For Rex Frazier, president of the Personal Insurance Federation of California, the new rule comes as little surprise.
"This is a straightforward implementation of SB 824," he said, noting that state insurers participated in negotiations over the legislation and ultimately supported it.
But he challenges Lara's assertion of it being a statewide problem.
“This isn’t really a statewide issue so far. It's really confined to at most 10 counties,” Frazier said.
No models or mapping predicted the catastrophic wildfires of the last two years, he said. As a result, the state's insurers have taken on an enormous level of risk without being able to raise rates accordingly.
"It’s a policy choice the state has made," he said. "They wanted to protect consumers and hold rates down. Holding rates down worked as long as risk was low."

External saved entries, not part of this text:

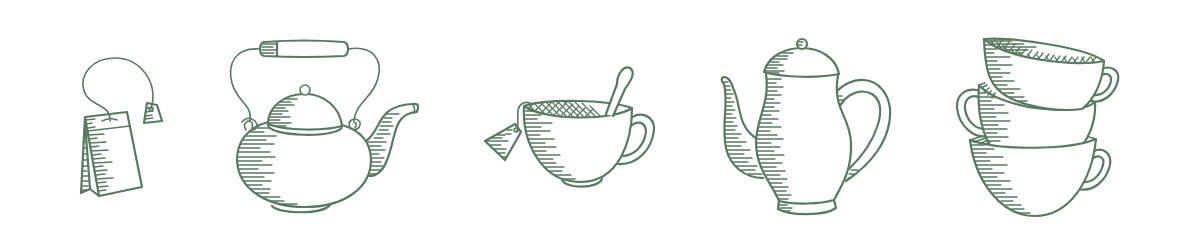
<!DOCTYPE html>
<html lang="en">
<head>
<meta charset="utf-8">
<title>Tea time line drawings</title>
<style>
:root { --ink: #587a60; --paper: #ffffff; }
html, body { margin: 0; overflow: hidden; background: var(--paper); }
svg { display: block; width: 1200px; height: 243px; }
.drawing { fill: none; stroke: var(--ink); stroke-width: 2.2; stroke-linecap: round; stroke-linejoin: round; }
.solid { fill: var(--paper); }
.fine { stroke-width: 1.6; }
.hatch { stroke-width: 1.3; }
</style>
</head>
<body>
<svg viewBox="0 0 1200 243" role="img" aria-label="Tea bag, kettle, cup of tea, teapot and stacked cups">
<defs>
<clipPath id="kettle-body-clip"><path d="M268 122C246 128 237 143 237 160C238 190 268 207 305 207C344 207 371 188 371 160C371 142 360 130 342 125C330 138 275 136 268 122Z"/></clipPath>
<clipPath id="kettle-lid-clip"><path d="M268 124C268 106 285 94 305 94C325 94 340 108 342 126C325 131 285 131 268 124Z"/></clipPath>
<clipPath id="kettle-spout-clip"><path d="M366 141C382 130 376 106 412 104L418 105L417 112C392 113 396 140 387 160C383 171 377 176 369 176Z"/></clipPath>
<clipPath id="tea-clip"><path d="M525 106C545 99 606 99 632 108C614 121 544 121 525 106Z"/></clipPath>
<clipPath id="cup-clip"><path d="M524 106C522 140 540 182 580 182C620 182 632 140 632 108C614 121 544 121 524 106Z"/></clipPath>
<clipPath id="pot-body-clip"><path d="M766 73C770 105 757 115 756 142C756 170 773 185 779 201H834C842 185 852 170 851 143C850 115 832 110 838 75Z"/></clipPath>
<clipPath id="pot-lid-clip"><path d="M764 72C768 56 785 48 802 48C820 48 836 58 839 74C820 78 785 78 764 72Z"/></clipPath>
<clipPath id="pot-spout-clip"><path d="M722 78C726 75 731 80 733 88C742 106 736 125 757 139L763 178C745 178 730 165 726 148C722 120 729 104 722 78Z"/></clipPath>
<clipPath id="top-cup-clip"><path d="M984 39C985 70 989 88 1010 98C1030 108 1060 112 1082 109C1095 99 1103 80 1104 61C1075 67 1005 59 984 39Z"/></clipPath>
<clipPath id="top-tea-clip"><path d="M984 39C1010 37 1085 47 1104 61C1075 67 1005 59 984 39Z"/></clipPath>
<clipPath id="middle-cup-clip"><path d="M979 85C977 112 982 133 992 149H1080C1092 133 1096 118 1095 102C1080 117 1000 110 979 85Z"/></clipPath>
<clipPath id="bottom-cup-clip"><path d="M970 140C975 180 1000 216 1035 216C1070 216 1092 180 1096 139C1070 150 1000 151 970 140Z"/></clipPath>
</defs>

<g id="tea-bag" class="drawing">
<path class="fine" d="M151 109C159 82 140 58 115 58C92 58 79 75 84 91C89 107 111 103 110 121M102 121Q110 117 117 120"/>
<path d="M147 103L157 105L162 121L144 123Z"/>
<circle class="fine" cx="151" cy="109" r="2"/>
<path class="hatch" d="M147 108H149M146 112L153 111M146 116L152 115M145 119L153 118"/>
<path d="M85 117L127 112L142 187L99 196L90 189L81 193ZM85 117L99 196M85 122L90 189"/>
<path class="fine" d="M88 131L130 126"/>
<path class="hatch" d="M86 120L95 119M87 124L92 123M88 128L95 127M89 135L104 134M89 139L97 138M90 143L106 142M91 147L99 146M91 151L108 150M92 155L101 154M93 159L105 158M94 163L112 162M94 167L103 166M95 171L107 170M96 175L105 174M96 179L113 178M97 183L106 182M98 187L108 186M98 191L106 190"/>
<path class="hatch" d="M84 130H86M84 136H86M83 142H86M83 148H87M83 154H87M83 160H87M82 166H88M82 171H87M82 176H88M82 181H88M82 186H88M82 190H86"/>
</g>

<g id="kettle" class="drawing">
<path class="fine" d="M260 49C235 47 227 64 232 83C237 102 253 105 250 121M348 49C373 45 383 60 378 78C373 98 355 103 354 121"/>
<path d="M264 42Q304 39 344 42Q348 43 348 49Q348 55 344 56Q304 58 264 56Q260 55 260 49Q260 43 264 42ZM277 42V56"/>
<path class="hatch" d="M262 44H277M262 47H273M262 50H277M262 53H274"/>
<path class="solid" d="M366 141C382 130 376 106 412 104Q419 103 418 108L417 112C392 113 396 140 387 160C383 171 377 176 369 176"/>
<path class="fine" d="M412 104Q416 108 414 113"/>
<path class="hatch" clip-path="url(#kettle-spout-clip)" d="M386 114H399M384 118H392M382 122H391M380 126H393M379 130H388M377 134H390M374 138H383M368 142H386M367 146H381M369 150H385M370 154H379M371 158H384M371 162H381M371 166H383M370 170H380M369 174H377"/>
<path class="solid" d="M272 206C278 214 322 215 330 205"/>
<path class="solid" d="M268 122C246 128 237 143 237 160C238 190 268 207 305 207C344 207 371 188 371 160C371 142 360 130 342 125"/>
<path class="hatch" clip-path="url(#kettle-body-clip)" d="M250 128H270M248 132H264M245 136H276M242 140H266M240 144H274M238 148H260M237 152H270M237 157H275M237 161H262M237 165H272M237 169H258M238 173H274M240 177H264M242 181H271M245 185H262M248 189H270M254 193H269M260 197H280M267 201H284M276 204H297"/>
<path class="solid" d="M268 124C268 106 285 94 305 94C325 94 340 108 342 126C325 131 285 131 268 124Z"/>
<path d="M268 124C265 137 342 139 342 126"/>
<path class="hatch" clip-path="url(#kettle-lid-clip)" d="M284 99H297M279 102H291M276 105H294M273 108H285M271 111H288M269 114H282M268 117H290M268 120H280M268 123H291M272 126H286"/>
<circle class="solid fine" cx="305" cy="90" r="5"/>
<path class="fine" d="M242 122Q248 115 255 121Q260 127 253 130M246 130Q242 124 248 121Q254 121 252 128M349 122Q355 116 360 122Q361 129 354 130Q347 127 350 122M354 122Q358 124 355 128"/>
</g>

<g id="cup-of-tea" class="drawing">
<path class="fine" d="M517 131C520 119 514 108 523 103Q530 101 532 106"/>
<path d="M485 141L515 124L521 132L505 160Z"/>
<circle class="fine" cx="516" cy="130" r="2"/>
<path class="hatch" d="M497 135H505M491 138H502M487 141H508M490 145H501M494 149H506M498 153H505M502 157H506M507 130H512M506 134H511"/>
<path class="solid" d="M630 119C640 110 655 116 654 130C652 149 638 165 618 164M629 128C637 119 646 122 646 132C644 146 634 156 622 156"/>
<path class="solid" d="M562 180C566 189 598 189 602 179"/>
<path class="solid" d="M524 106C522 140 540 182 580 182C620 182 632 140 632 108C606 99 545 99 524 106Z"/>
<path d="M524 106C544 121 614 121 632 108"/>
<g class="hatch" clip-path="url(#tea-clip)">
<path d="M524 100l20 20M530 99l20 20M536 98l20 20M542 98l20 20M548 98l20 20M554 98l20 20M560 98l20 20M566 99l18 18M574 101l16 16M582 103l14 14M590 106l10 10"/>
<path d="M524 113l14-14M530 116l18-18M536 118l20-20M542 119l20-20M550 119l17-17M558 119l15-15M566 119l13-13M575 118l10-10M584 118l9-9"/>
</g>
<path class="solid" d="M606 114L617 84C617 74 624 65 630 68C637 73 629 83 625 89L613 116"/>
<path class="hatch" clip-path="url(#cup-clip)" d="M524 111H534M524 115H541M524 119H537M524 123H552M525 127H541M525 131H550M526 135H540M527 139H554M528 143H545M530 147H556M532 151H546M534 155H560M537 159H553M540 163H556M544 167H564M548 171H562M554 175H571M561 179H575"/>
</g>

<g id="teapot" class="drawing">
<path class="solid" d="M833 96C850 72 885 74 890 108C892 140 870 165 846 181M836 119C839 96 858 87 872 94C890 106 876 143 849 169"/>
<path class="hatch" d="M836 96H842M834 100H843M835 104H839M835 108H839M851 170H858M849 174H854M848 178H851"/>
<path class="solid" d="M757 139C736 125 742 106 733 88C731 80 726 75 722 78Q721 81 724 84C729 106 721 122 726 148C730 166 745 178 763 178"/>
<path class="hatch" clip-path="url(#pot-spout-clip)" d="M723 82H728M724 86H730M725 90H731M725 94H733M725 98H731M725 102H734M725 106H732M725 110H735M725 114H732M724 118H736M724 122H733M724 126H737M724 130H735M724 134H741M724 138H738M725 142H746M726 146H741M726 150H750M728 154H744M730 158H752M733 162H748M736 166H757M741 170H755M748 174H763"/>
<path class="solid" d="M779 201L778 209C790 216 825 216 836 208L834 200"/>
<path class="hatch" d="M779 205H787M780 208H792M783 211H790"/>
<path class="solid" d="M766 73C770 105 757 115 756 142C756 170 773 185 779 201C795 205 820 204 834 200C842 185 852 170 851 143C850 115 832 110 838 75"/>
<path class="hatch" clip-path="url(#pot-body-clip)" d="M767 79H781M767 83H776M767 87H783M767 91H777M767 95H781M766 99H774M764 103H780M762 107H774M760 111H779M759 115H771M758 119H778M757 123H772M756 127H781M756 131H770M756 135H777M756 139H783M756 143H771M756 147H780M756 151H774M757 155H784M758 159H775M760 163H782M762 167H776M764 171H785M766 175H780M768 179H787M770 183H782M772 187H788M774 191H786M776 195H791M778 199H788"/>
<path class="solid" d="M764 72C768 56 785 48 802 48C820 48 836 58 839 74C820 78 785 78 764 72Z"/>
<path class="hatch" clip-path="url(#pot-lid-clip)" d="M782 53H793M777 56H788M773 59H787M770 62H779M767 65H783M766 68H777M764 71H784M769 73H779"/>
<circle class="solid" cx="802" cy="44" r="5"/>
<path class="hatch" d="M799 42H803M798 45H802"/>
</g>

<g id="stacked-cups" class="drawing">
<path d="M1100 70C1110 64 1120 70 1118 80C1115 95 1102 104 1090 101M1098 78C1105 71 1112 74 1111 81C1109 90 1102 96 1093 95"/>
<path d="M981 91C966 86 956 95 957 108C959 126 974 139 988 136M981 98C971 93 964 99 965 109C967 121 975 129 985 129"/>
<path d="M1092 152C1104 145 1112 155 1110 165C1106 182 1092 192 1079 189M1091 160C1098 153 1105 157 1103 165C1100 176 1092 183 1083 182"/>
<g id="middle-cup">
<path class="solid" d="M979 85C977 112 982 133 992 149H1080C1092 133 1096 118 1095 102C1080 117 1000 110 979 85Z"/>
<path class="hatch" clip-path="url(#middle-cup-clip)" d="M979 93H986M979 97H996M979 101H991M979 105H1004M979 109H994M980 113H1008M981 117H996M982 121H1010M983 125H998M984 129H1007M986 133H997M987 137H1008M989 141H1000"/>
<path class="fine" d="M979 85L985 83M981 88L987 85M984 92L989 88M988 95L991 91M992 98L995 93M1095 102L1091 100"/>
</g>
<g id="top-cup">
<path class="solid" d="M984 39C985 70 989 88 1010 98C1030 108 1060 112 1082 109C1095 99 1103 80 1104 61C1085 47 1010 37 984 39Z"/>
<path d="M984 39C1005 59 1075 67 1104 61"/>
<g class="hatch" clip-path="url(#top-tea-clip)">
<path d="M986 41H1012M989 44H1024M994 47H1036M1000 50H1028M1008 53H1022"/>
<path d="M988 48l8-10M994 51l9-12M1000 54l9-12M1006 56l9-12M1012 57l8-10M1018 59l8-10M1024 60l8-10M1030 61l8-9M1036 62l7-9M1042 63l7-9M1048 63l6-8M1054 64l6-8M1060 64l6-8M1066 65l6-8M1072 65l6-8M1078 65l6-8M1084 65l6-8M1090 65l6-8"/>
<path d="M990 40l12 16M996 41l12 16M1003 45l10 13M1011 49l8 11M1019 52l6 9M1028 54l5 8M1037 55l5 8M1046 56l5 8M1055 57l4 7M1064 57l4 8M1073 58l4 7M1082 57l4 8M1091 57l4 7"/>
</g>
<path class="hatch" clip-path="url(#top-cup-clip)" d="M984 45H991M984 49H997M984 53H994M985 57H1010M985 61H997M986 65H1012M986 69H1000M987 73H1010M988 77H1002M990 81H1014M992 85H1007M996 89H1020M1000 93H1014M1006 97H1024M1014 101H1027"/>
</g>
<g id="bottom-cup">
<path class="solid" d="M970 140C975 180 1000 216 1035 216C1070 216 1092 180 1096 139C1070 150 1000 151 970 140Z"/>
<path class="fine" d="M970 140L983 136M974 142L986 138M979 144L988 140M984 145L990 142M1096 139L1089 137"/>
<path class="hatch" clip-path="url(#bottom-cup-clip)" d="M971 145H983M972 149H994M973 153H986M974 157H1003M975 161H990M976 165H1007M978 169H992M980 173H1004M982 177H997M984 181H1010M987 185H1001M990 189H1012M993 193H1005M997 197H1017M1001 201H1013M1006 205H1021M1012 209H1024M1019 213H1030"/>
</g>
</g>
</svg>
</body>
</html>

But now, he said, in order to smooth things out for residents in higher-risk areas, statewide average rates need to increase so the burden can be more evenly shared.
"The question is: How do we have an insurance system that has enough money coming through it to pay for these losses?"